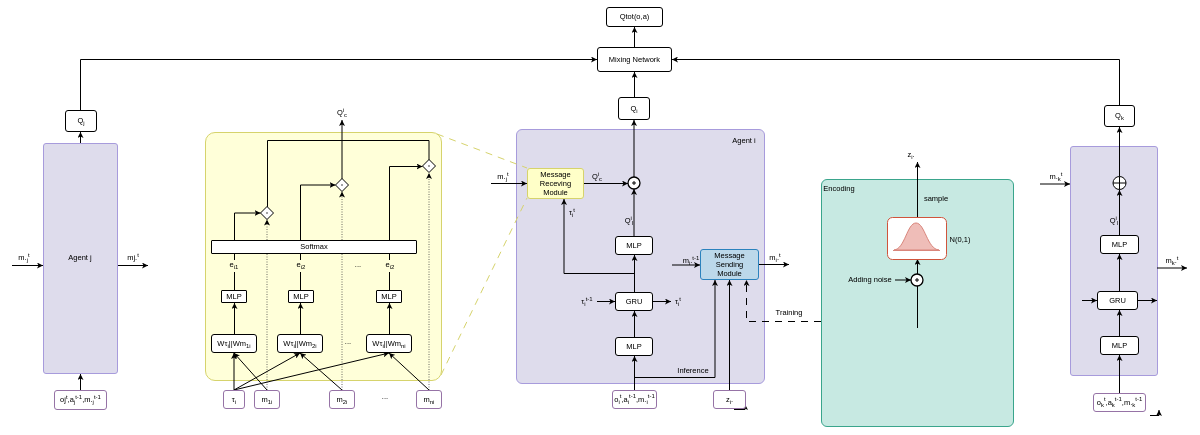
<!DOCTYPE html>
<html lang="en">
<head>
<meta charset="utf-8">
<title>Multi-agent message network</title>
<style>
:root {
  --ink: #000;
  --paper: #fff;
  --agent: #dedcec; --agent-line: #a79bdc;
  --receive: #ffffd9; --receive-line: #d6d36c;
  --receive-node: #ffffc8;
  --encode: #c7e9e2; --encode-line: #3aa58c;
  --send: #bcd8ea; --send-line: #2b82bd;
  --input-line: #9673a6;
  --sample-line: #d0543c; --bell: #efbdb8; --bell-line: #d9857b;
}
* { box-sizing: border-box; margin: 0; }
body { width: 1200px; height: 435px; overflow: hidden; background: var(--paper); }
.diagram {
  position: relative; width: 1200px; height: 435px; overflow: hidden;
  font: 7.5px/10px "Liberation Sans", Arial, sans-serif; color: var(--ink);
}
.panel, .node {
  position: absolute;
  left: calc(var(--x) * 1px); top: calc(var(--y) * 1px);
  width: calc(var(--w) * 1px); height: calc(var(--h) * 1px);
}
.panel { border: 1px solid var(--agent-line); background: var(--agent); border-radius: 6px; }
.panel.slim { border-radius: 3px; }
.panel.receive { background: var(--receive); border-color: var(--receive-line); border-radius: 10px; }
.panel.encode { background: var(--encode); border-color: var(--encode-line); }
.node {
  display: flex; align-items: center; justify-content: center;
  text-align: center; white-space: nowrap;
  border: 1px solid var(--ink); border-radius: 3px; background: var(--paper);
}
.node.bar { border-radius: 1px; }
.node.input { border-color: var(--input-line); }
.node.receive { background: var(--receive-node); border-color: var(--receive-line); line-height: 9px; }
.node.send { background: var(--send); border-color: var(--send-line); line-height: 9px; }
.label {
  position: absolute; left: calc(var(--x) * 1px); top: calc(var(--y) * 1px);
  transform: translate(-50%, -50%); white-space: nowrap;
}
sub, sup { font-size: 6px; line-height: 0; position: relative; vertical-align: baseline; }
sub { top: 2px; }
sup { top: -3.5px; }
.wires { position: absolute; left: 0; top: 0; }
.wires path { fill: none; stroke: var(--ink); stroke-width: 1; }
.wires .arrow { marker-end: url(#head); }
.wires .dotted { stroke: #444; stroke-width: .8; stroke-dasharray: 1 1.5; }
.wires .dashed { stroke-dasharray: 7 6; }
.wires .zoom { stroke: var(--receive-line); stroke-dasharray: 7 6; }
.wires .joint { fill: var(--paper); stroke: var(--ink); }
.wires .sample { fill: var(--paper); stroke: var(--sample-line); }
.wires .bell { fill: var(--bell); stroke: var(--bell-line); }
</style>
</head>
<body>
<main class="diagram">

  <section class="panel slim" style="--x:43;--y:143;--w:75;--h:231"></section>
  <section class="panel receive" style="--x:205;--y:132;--w:237;--h:249"></section>
  <section class="panel" style="--x:516;--y:129;--w:249;--h:255"></section>
  <section class="panel encode" style="--x:821;--y:179;--w:193;--h:248"></section>
  <section class="panel slim" style="--x:1070;--y:146;--w:88;--h:230"></section>

  <svg class="wires" width="1200" height="435" viewBox="0 0 1200 435" aria-hidden="true">
    <defs>
      <marker id="head" markerUnits="userSpaceOnUse" markerWidth="7" markerHeight="6" refX="6" refY="3" orient="auto">
        <polygon points="0,0 6,3 0,6 1.5,3"/>
      </marker>
      <g id="product">
        <polygon class="joint" points="0,-6.5 6.5,0 0,6.5 -6.5,0"/>
        <circle r=".7"/>
      </g>
      <g id="sum">
        <circle class="joint" r="6" stroke-width="1.3"/>
        <path d="M-2 0H2M0 -2V2"/>
      </g>
    </defs>

    <g id="mixing-wires">
      <path class="arrow" d="M80.5 110V59.5H597"/>
      <path class="arrow" d="M1119.5 105V59.5H672"/>
      <path class="arrow" d="M634.5 47V27"/>
      <path class="arrow" d="M634.5 97V72"/>
    </g>

    <g id="agent-j-wires">
      <path class="arrow" d="M80.5 143V132"/>
      <path class="arrow" d="M80.5 390V374"/>
      <path class="arrow" d="M12 265.5H43"/>
      <path class="arrow" d="M118 265.5H148"/>
    </g>

    <g id="receiving-wires">
      <path class="arrow" d="M234.5 241V213H260.5"/>
      <path class="arrow" d="M300.5 241V185H335.5"/>
      <path class="arrow" d="M389.5 241V166.5H422.5"/>
      <path d="M267.5 207V140.5H429V160"/>
      <path class="arrow" d="M342 179V120"/>
      <path class="dotted arrow" d="M267 390V219.5"/>
      <path class="dotted arrow" d="M342 390V191.5"/>
      <path class="dotted arrow" d="M429 390V173"/>
      <path d="M234.5 290V272M234.5 260V253M300.5 290V272M300.5 260V253M389.5 290V272M389.5 260V253"/>
      <path class="arrow" d="M234.5 334V303"/>
      <path class="arrow" d="M300.5 334V303"/>
      <path class="arrow" d="M389.5 334V303"/>
      <path class="arrow" d="M234 390V353"/>
      <path class="arrow" d="M234 390L300 353"/>
      <path class="arrow" d="M234 390L389 353"/>
      <path class="arrow" d="M267 390L234 353"/>
      <path class="arrow" d="M342 390L300 353"/>
      <path class="arrow" d="M429 390L389 353"/>
      <use href="#product" x="267" y="213"/>
      <use href="#product" x="342" y="185"/>
      <use href="#product" x="429" y="166"/>
      <path class="zoom" d="M437 134L527 168M441 375L527 198"/>
    </g>

    <g id="agent-i-wires">
      <path class="arrow" d="M491 183.5H527"/>
      <path class="arrow" d="M583 183.5H628"/>
      <path class="arrow" d="M634 177V120"/>
      <path class="arrow" d="M634 236V189"/>
      <path class="arrow" d="M634.5 292V255"/>
      <path class="arrow" d="M634 273.5H564V199"/>
      <path class="arrow" d="M634.5 337V311"/>
      <path class="arrow" d="M634.5 390V356"/>
      <path class="arrow" d="M597 301.5H615"/>
      <path class="arrow" d="M653 301.5H671"/>
      <path class="arrow" d="M672 265H700"/>
      <path class="arrow" d="M759 264.5H789"/>
      <path class="arrow" d="M634 377.5H715V280"/>
      <path class="arrow" d="M729.5 390V280"/>
      <path class="arrow" d="M734 409.5H745V404"/>
      <path class="dashed arrow" d="M821 321.5H746.5V280"/>
      <use href="#sum" x="634" y="183"/>
    </g>

    <g id="encoding-wires">
      <path class="arrow" d="M917.5 217V162"/>
      <path class="arrow" d="M917.5 274V259"/>
      <path d="M917.5 328V286"/>
      <path class="arrow" d="M895 280H911"/>
      <use href="#sum" x="917" y="280"/>
      <rect class="sample" x="887.5" y="217.5" width="59" height="42" rx="5"/>
      <path class="bell" d="M894 250C905 249 907 223 916 223C925 223 927 249 939 250Z"/>
      <path class="bell" d="M893 250.500H940"/>
    </g>

    <g id="agent-k-wires">
      <path class="arrow" d="M1119.5 177V127"/>
      <path class="arrow" d="M1119.5 236V190"/>
      <path class="arrow" d="M1119.5 292V254"/>
      <path class="arrow" d="M1119.5 337V310"/>
      <path class="arrow" d="M1119.5 393V355"/>
      <path class="arrow" d="M1082 300.500H1097"/>
      <path class="arrow" d="M1138 300.500H1157"/>
      <path class="arrow" d="M1040 184H1070"/>
      <path class="arrow" d="M1157 268H1187"/>
      <path class="arrow" d="M1150 415.500H1159V410"/>
      <circle class="joint" cx="1119.5" cy="183" r="6.5"/>
      <path d="M1113 183H1126M1119.500 176.500V189.500"/>
    </g>
  </svg>

  <!-- Mixing -->
  <div class="node" style="--x:606;--y:7;--w:57;--h:20">Qtot(o,a)</div>
  <div class="node" style="--x:597;--y:47;--w:75;--h:25">Mixing Network</div>
  <div class="node" style="--x:618;--y:97;--w:32;--h:23"><span>Q<sub>i</sub></span></div>
  <div class="node" style="--x:65;--y:110;--w:32;--h:22"><span>Q<sub>j</sub></span></div>
  <div class="node" style="--x:1104;--y:105;--w:31;--h:22"><span>Q<sub>k</sub></span></div>

  <!-- Agent j -->
  <span class="label" style="--x:80;--y:258">Agent j</span>
  <span class="label" style="--x:24;--y:258">m.<sub>j</sub><sup>t</sup></span>
  <span class="label" style="--x:133;--y:258">mj.<sup>t</sup></span>
  <div class="node input" style="--x:54;--y:390;--w:53;--h:20"><span>oj<sup>t</sup>,a<sub>j</sub><sup>t-1</sup>,m.<sub>j</sub><sup>t-1</sup></span></div>

  <!-- Message receiving detail -->
  <span class="label" style="--x:342;--y:113">Q<sup>i</sup><sub>c</sub></span>
  <div class="node bar" style="--x:211;--y:240;--w:206;--h:14">Softmax</div>
  <span class="label" style="--x:234;--y:265">e<sub>i1</sub></span>
  <span class="label" style="--x:301;--y:265">e<sub>i2</sub></span>
  <span class="label" style="--x:358;--y:265">...</span>
  <span class="label" style="--x:390;--y:265">e<sub>i2</sub></span>
  <div class="node bar" style="--x:221;--y:290;--w:26;--h:13">MLP</div>
  <div class="node bar" style="--x:288;--y:290;--w:26;--h:13">MLP</div>
  <div class="node bar" style="--x:376;--y:290;--w:26;--h:13">MLP</div>
  <div class="node" style="--x:211;--y:334;--w:46;--h:19"><span>Wτ<sub>i</sub>||Wm<sub>1i</sub></span></div>
  <div class="node" style="--x:277;--y:334;--w:46;--h:19"><span>Wτ<sub>i</sub>||Wm<sub>2i</sub></span></div>
  <span class="label" style="--x:348;--y:342">...</span>
  <div class="node" style="--x:366;--y:334;--w:46;--h:19"><span>Wτ<sub>i</sub>||Wm<sub>ni</sub></span></div>
  <div class="node input" style="--x:223;--y:390;--w:22;--h:19"><span>τ<sub>i</sub></span></div>
  <div class="node input" style="--x:254;--y:390;--w:26;--h:19"><span>m<sub>1i</sub></span></div>
  <div class="node input" style="--x:329;--y:390;--w:26;--h:19"><span>m<sub>2i</sub></span></div>
  <span class="label" style="--x:385;--y:397">...</span>
  <div class="node input" style="--x:416;--y:390;--w:26;--h:19"><span>m<sub>ni</sub></span></div>

  <!-- Agent i -->
  <span class="label" style="--x:744;--y:141">Agent i</span>
  <span class="label" style="--x:503;--y:177">m.<sub>j</sub><sup>t</sup></span>
  <div class="node receive" style="--x:527;--y:168;--w:57;--h:31">Message<br>Receving<br>Module</div>
  <span class="label" style="--x:597;--y:177">Q<sup>i</sup><sub>c</sub></span>
  <span class="label" style="--x:572;--y:213">τ<sub>i</sub><sup>t</sup></span>
  <span class="label" style="--x:629;--y:221">Q<sup>i</sup><sub>l</sub></span>
  <div class="node" style="--x:615;--y:236;--w:38;--h:19">MLP</div>
  <div class="node" style="--x:615;--y:292;--w:38;--h:19">GRU</div>
  <div class="node" style="--x:615;--y:337;--w:38;--h:19">MLP</div>
  <span class="label" style="--x:587;--y:302">τ<sub>i</sub><sup>t-1</sup></span>
  <span class="label" style="--x:678;--y:302">τ<sub>i</sub><sup>t</sup></span>
  <span class="label" style="--x:691;--y:261">m<sub>i</sub>.<sup>t-1</sup></span>
  <div class="node send" style="--x:700;--y:249;--w:59;--h:31">Message<br>Sending<br>Module</div>
  <span class="label" style="--x:775;--y:258">m<sub>i</sub>.<sup>t</sup></span>
  <span class="label" style="--x:693;--y:371">Inference</span>
  <div class="node input" style="--x:612;--y:390;--w:45;--h:19"><span>o<sub>i</sub><sup>t</sup>,a<sub>i</sub><sup>t-1</sup>,m.<sub>i</sub><sup>t-1</sup></span></div>
  <div class="node input" style="--x:713;--y:390;--w:33;--h:19"><span>z<sub>i</sub>.</span></div>
  <span class="label" style="--x:789;--y:313">Training</span>

  <!-- Encoding -->
  <span class="label" style="--x:839;--y:189">Encoding</span>
  <span class="label" style="--x:911;--y:155">z<sub>i</sub>.</span>
  <span class="label" style="--x:936;--y:199">sample</span>
  <span class="label" style="--x:960;--y:240">N(0,1)</span>
  <span class="label" style="--x:870;--y:280">Adding noise</span>

  <!-- Agent k -->
  <span class="label" style="--x:1056;--y:177">m.<sub>k</sub><sup>t</sup></span>
  <span class="label" style="--x:1114;--y:221">Q<sup>i</sup><sub>l</sub></span>
  <div class="node" style="--x:1100;--y:235;--w:39;--h:19">MLP</div>
  <div class="node" style="--x:1097;--y:291;--w:41;--h:19">GRU</div>
  <div class="node" style="--x:1100;--y:336;--w:39;--h:19">MLP</div>
  <span class="label" style="--x:1172;--y:261">m<sub>k</sub>.<sup>t</sup></span>
  <div class="node input" style="--x:1093;--y:393;--w:53;--h:19"><span>o<sub>k</sub><sup>t</sup>,a<sub>k</sub><sup>t-1</sup>,m.<sub>k</sub><sup>t-1</sup></span></div>

</main>
</body>
</html>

**Exercise prompt**: Pull out the lines above in which the word "marker" appears.

**Task response**:
.wires .arrow { marker-end: url(#head); }
      <marker id="head" markerUnits="userSpaceOnUse" markerWidth="7" markerHeight="6" refX="6" refY="3" orient="auto">
      </marker>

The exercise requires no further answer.